Nigerians have expressed mixed feelings over governance as the country celebrates its 14th Democracy Day . [viralpullquote ]Nigerians have expressed mixed feelings over governance as the country celebrates its 14th Democracy Day .[/viralpullquote]
The Federal Government had declared May 29 Democracy Day in 2000 to commemorate the return of civil rule after many years of military governance of the country.
Gen. Abdulsalami Abubakar, handed over power to President Olusegun Obasanjo on May 29, 1999 and the year after, the latter declared the date a national holiday.
Commenting on the celebration, the Chief Imam of Apo Legislative Quarters’ Mosque, Sheikh Muhammad Khalid, urged Nigerians to offer special prayers for peace, unity and national stability.
Khalid told reporters in Abuja that prayer was the only way for the country to sustain its democracy.
“We are calling on Nigerians to intensify prayers for the strengthening of our evolving democracy in line with international best practices,’’ Khalid said.
He, however, advised Nigerian leaders to address issues of justice and equity to achieve meaningful development.
“The current wave of insecurity and social injustice in the country are great threats to people’s liberty and freedom, which is against the values of real democratic society,’’ Khalid said.
He advised government at all levels to be more proactive in addressing poverty by creating conducive atmosphere for industrialisation.
On their part, some Christina leaders called for an end to corruption to achieve the potential of democratic governance.
The President of the Catholic Bishops Conference of Nigeria, the Most Rev. Ignatius Kiagama, told NAN in Jos that corruption in government had become so devastating and assumed a culture emulated by others.
Kaigama said corruption had created laziness among the people, who felt satisfied with immediate gains.
The archbishop, however, said that there was a remedy if individuals would come to terms that government had not been doing enough to empower them and resort to identifying and putting their potential to best use in creating wealth.
“There is a lot that can be done by individuals since government has not been doing enough to empower them.
“Look at the vast farmlands we have, the vast opportunities we have in our young people who should be contributing enormously to the growth of the nation.

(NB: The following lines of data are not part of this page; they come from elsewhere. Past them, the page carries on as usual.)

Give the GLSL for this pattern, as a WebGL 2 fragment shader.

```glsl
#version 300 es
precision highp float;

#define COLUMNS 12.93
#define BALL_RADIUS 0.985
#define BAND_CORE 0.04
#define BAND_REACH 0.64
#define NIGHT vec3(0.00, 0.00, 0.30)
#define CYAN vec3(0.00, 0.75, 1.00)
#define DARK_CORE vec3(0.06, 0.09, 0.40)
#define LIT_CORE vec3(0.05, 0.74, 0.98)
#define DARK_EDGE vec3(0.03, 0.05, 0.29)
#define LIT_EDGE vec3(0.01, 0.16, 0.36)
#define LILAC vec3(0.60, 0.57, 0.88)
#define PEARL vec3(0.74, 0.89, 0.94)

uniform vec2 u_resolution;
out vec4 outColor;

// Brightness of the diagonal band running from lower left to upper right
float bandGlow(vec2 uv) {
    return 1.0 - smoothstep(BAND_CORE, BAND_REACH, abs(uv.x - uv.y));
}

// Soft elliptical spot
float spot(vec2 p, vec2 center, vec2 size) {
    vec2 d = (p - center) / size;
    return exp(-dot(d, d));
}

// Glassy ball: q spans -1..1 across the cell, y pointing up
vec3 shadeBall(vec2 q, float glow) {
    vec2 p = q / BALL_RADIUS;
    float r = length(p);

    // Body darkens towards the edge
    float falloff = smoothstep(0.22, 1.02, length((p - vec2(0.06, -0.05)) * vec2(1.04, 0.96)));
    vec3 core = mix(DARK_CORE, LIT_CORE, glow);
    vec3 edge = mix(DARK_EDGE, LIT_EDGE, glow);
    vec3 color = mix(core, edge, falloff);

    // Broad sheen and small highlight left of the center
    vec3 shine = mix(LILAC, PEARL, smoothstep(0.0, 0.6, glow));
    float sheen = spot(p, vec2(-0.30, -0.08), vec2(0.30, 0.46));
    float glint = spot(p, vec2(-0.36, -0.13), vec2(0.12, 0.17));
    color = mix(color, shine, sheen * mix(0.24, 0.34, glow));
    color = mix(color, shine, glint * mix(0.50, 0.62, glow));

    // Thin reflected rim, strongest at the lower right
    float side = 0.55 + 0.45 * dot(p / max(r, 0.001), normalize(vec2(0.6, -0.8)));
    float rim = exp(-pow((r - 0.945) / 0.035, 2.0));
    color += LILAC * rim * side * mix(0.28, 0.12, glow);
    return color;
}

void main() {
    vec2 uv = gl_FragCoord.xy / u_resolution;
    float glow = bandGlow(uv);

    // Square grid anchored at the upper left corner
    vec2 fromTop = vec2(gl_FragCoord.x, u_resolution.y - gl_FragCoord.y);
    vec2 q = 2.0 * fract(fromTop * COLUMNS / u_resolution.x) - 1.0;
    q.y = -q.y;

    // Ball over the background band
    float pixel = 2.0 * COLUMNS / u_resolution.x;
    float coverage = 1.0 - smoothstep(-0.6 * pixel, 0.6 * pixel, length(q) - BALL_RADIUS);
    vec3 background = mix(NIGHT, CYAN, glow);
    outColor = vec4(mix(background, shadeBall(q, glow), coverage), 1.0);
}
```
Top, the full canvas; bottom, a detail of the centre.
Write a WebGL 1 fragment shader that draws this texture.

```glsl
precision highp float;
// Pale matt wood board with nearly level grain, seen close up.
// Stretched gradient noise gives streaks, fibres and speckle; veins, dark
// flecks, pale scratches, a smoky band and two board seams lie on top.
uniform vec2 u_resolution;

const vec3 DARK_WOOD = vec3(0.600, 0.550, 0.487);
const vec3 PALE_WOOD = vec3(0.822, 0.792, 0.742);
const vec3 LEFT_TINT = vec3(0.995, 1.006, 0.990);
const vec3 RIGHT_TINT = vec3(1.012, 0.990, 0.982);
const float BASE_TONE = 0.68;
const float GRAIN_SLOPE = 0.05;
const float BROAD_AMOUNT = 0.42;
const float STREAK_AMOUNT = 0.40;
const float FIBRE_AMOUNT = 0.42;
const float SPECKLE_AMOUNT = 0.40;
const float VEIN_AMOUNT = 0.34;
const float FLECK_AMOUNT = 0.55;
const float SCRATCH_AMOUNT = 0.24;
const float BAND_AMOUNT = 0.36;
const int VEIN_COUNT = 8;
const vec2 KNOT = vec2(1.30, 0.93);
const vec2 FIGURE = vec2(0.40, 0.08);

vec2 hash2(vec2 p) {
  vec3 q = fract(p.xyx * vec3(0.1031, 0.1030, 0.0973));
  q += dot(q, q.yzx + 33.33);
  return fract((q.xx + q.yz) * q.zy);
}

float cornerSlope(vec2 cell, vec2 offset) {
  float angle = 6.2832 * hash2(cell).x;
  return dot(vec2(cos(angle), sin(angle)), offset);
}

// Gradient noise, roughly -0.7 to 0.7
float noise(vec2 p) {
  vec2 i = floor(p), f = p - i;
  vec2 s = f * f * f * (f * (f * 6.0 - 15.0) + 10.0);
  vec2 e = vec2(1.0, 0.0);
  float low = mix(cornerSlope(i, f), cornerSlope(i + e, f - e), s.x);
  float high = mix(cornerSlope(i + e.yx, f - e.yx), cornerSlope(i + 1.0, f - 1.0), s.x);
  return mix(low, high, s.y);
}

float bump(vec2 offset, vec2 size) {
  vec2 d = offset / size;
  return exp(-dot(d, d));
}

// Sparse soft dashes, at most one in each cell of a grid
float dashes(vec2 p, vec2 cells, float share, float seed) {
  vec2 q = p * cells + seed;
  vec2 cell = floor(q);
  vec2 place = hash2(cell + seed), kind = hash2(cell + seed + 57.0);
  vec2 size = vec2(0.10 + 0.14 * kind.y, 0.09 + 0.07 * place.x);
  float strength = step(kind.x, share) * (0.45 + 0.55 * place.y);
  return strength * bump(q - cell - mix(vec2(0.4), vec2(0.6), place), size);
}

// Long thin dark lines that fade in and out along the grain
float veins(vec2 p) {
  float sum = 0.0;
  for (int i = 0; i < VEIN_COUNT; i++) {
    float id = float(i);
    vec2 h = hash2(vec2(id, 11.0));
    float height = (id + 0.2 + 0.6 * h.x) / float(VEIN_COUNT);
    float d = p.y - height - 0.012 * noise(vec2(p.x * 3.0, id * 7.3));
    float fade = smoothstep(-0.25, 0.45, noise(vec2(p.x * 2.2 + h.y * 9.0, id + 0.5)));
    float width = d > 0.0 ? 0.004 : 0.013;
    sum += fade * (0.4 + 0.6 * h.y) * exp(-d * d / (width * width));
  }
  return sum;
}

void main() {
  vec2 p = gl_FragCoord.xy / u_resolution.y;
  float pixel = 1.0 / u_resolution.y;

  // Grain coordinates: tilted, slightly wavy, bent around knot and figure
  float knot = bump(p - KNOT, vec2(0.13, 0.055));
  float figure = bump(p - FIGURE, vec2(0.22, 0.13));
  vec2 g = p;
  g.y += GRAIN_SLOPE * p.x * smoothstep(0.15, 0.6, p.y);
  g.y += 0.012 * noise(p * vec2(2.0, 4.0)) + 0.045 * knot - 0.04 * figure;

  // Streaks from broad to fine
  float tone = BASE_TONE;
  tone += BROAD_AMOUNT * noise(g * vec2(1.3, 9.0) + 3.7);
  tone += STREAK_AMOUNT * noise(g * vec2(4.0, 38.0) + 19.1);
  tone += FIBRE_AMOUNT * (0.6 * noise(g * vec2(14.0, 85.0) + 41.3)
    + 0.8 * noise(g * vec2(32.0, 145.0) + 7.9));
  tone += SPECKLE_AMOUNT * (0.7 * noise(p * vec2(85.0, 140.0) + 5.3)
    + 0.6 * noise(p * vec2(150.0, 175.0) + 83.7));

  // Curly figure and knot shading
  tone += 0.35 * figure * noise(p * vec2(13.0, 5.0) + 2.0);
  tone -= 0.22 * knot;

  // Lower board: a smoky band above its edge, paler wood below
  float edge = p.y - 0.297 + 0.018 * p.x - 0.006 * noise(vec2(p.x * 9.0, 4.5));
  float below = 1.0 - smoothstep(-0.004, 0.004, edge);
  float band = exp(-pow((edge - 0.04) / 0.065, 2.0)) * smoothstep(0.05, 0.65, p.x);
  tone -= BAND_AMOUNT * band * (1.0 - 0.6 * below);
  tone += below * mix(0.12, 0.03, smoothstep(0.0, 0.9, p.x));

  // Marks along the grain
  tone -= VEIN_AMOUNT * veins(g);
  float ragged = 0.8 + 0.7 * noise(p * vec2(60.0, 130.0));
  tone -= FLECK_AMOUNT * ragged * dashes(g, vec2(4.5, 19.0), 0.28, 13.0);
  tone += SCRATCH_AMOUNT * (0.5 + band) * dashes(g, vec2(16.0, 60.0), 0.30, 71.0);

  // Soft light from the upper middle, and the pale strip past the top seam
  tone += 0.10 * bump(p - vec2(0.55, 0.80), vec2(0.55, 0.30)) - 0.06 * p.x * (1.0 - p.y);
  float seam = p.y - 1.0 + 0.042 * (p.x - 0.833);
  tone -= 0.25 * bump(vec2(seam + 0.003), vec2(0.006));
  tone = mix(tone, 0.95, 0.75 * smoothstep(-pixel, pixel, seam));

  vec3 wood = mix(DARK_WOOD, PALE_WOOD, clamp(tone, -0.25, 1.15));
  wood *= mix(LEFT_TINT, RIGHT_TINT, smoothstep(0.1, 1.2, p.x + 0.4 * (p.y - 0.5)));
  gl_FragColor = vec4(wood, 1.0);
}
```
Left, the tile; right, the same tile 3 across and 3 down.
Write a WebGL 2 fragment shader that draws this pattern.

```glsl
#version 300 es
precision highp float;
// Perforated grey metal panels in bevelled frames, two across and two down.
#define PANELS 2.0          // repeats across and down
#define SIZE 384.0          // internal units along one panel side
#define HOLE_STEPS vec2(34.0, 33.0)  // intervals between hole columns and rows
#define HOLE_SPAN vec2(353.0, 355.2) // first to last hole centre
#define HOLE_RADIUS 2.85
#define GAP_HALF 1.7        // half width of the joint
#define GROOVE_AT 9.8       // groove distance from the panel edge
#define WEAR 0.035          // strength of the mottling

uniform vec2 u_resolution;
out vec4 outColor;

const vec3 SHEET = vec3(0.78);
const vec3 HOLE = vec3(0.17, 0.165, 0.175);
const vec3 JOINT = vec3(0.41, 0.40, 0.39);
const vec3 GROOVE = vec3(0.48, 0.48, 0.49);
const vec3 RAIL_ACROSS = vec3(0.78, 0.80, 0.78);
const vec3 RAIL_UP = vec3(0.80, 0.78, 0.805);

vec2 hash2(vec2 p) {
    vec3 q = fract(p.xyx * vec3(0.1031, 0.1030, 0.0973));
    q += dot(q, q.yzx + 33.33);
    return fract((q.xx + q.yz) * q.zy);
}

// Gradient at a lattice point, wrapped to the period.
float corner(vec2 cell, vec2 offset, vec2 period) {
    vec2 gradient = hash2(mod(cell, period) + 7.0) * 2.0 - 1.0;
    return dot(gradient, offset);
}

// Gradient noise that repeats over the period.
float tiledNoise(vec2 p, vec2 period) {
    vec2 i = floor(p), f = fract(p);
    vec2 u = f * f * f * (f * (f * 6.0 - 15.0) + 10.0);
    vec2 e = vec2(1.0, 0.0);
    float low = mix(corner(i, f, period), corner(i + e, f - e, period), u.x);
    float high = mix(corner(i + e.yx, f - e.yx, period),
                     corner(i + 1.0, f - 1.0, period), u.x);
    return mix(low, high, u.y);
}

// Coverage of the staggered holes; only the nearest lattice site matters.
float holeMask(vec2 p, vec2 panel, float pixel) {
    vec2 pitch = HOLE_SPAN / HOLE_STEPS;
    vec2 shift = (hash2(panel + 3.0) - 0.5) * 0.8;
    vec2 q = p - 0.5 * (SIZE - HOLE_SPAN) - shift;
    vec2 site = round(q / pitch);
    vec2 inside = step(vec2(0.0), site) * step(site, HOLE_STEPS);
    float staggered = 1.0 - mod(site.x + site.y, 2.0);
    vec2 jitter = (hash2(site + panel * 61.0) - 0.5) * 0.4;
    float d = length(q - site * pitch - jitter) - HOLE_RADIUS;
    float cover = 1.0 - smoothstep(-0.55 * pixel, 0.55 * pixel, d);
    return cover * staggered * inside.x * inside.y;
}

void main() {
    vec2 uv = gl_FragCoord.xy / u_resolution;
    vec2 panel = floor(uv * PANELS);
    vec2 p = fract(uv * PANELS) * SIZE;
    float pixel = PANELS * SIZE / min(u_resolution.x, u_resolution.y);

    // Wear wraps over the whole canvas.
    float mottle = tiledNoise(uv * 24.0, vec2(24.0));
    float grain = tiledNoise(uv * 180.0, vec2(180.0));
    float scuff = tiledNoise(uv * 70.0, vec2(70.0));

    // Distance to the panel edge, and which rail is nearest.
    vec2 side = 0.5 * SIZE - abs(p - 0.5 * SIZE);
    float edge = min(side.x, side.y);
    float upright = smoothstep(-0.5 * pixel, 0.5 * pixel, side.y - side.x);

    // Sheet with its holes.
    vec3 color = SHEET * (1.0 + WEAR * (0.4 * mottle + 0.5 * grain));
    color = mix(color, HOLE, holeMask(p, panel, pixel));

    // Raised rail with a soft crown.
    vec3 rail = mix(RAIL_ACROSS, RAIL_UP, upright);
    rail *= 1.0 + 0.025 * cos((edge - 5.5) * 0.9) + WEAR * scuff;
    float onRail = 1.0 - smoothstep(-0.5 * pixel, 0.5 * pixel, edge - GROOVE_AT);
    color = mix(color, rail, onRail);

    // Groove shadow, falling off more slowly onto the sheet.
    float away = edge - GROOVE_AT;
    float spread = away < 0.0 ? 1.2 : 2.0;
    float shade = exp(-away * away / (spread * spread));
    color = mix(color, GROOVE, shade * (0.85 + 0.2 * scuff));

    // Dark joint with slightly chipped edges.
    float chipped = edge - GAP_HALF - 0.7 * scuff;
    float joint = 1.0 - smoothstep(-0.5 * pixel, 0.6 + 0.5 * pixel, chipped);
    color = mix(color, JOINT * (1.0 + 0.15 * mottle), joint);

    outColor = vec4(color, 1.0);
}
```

“But because people are so self-centred, corruption has become so devastating that people don’t ever see goodness again. People are just satisfied with just what brings them immediate dividends,’’ the bishop said.
The President of Church of Christ In Nations, Rev. Soja Bewarang, described corruption as a tragedy that had befallen Nigeria and a burden on the common man.
He said that the common man had been suffering under the burden of corruption, which kept growing everyday.
“The interesting aspect about it is that fresh cases keep coming to light almost on daily basis leading to shattered dreams, dashed hope, misery and despair,’’ he said.. (NAN)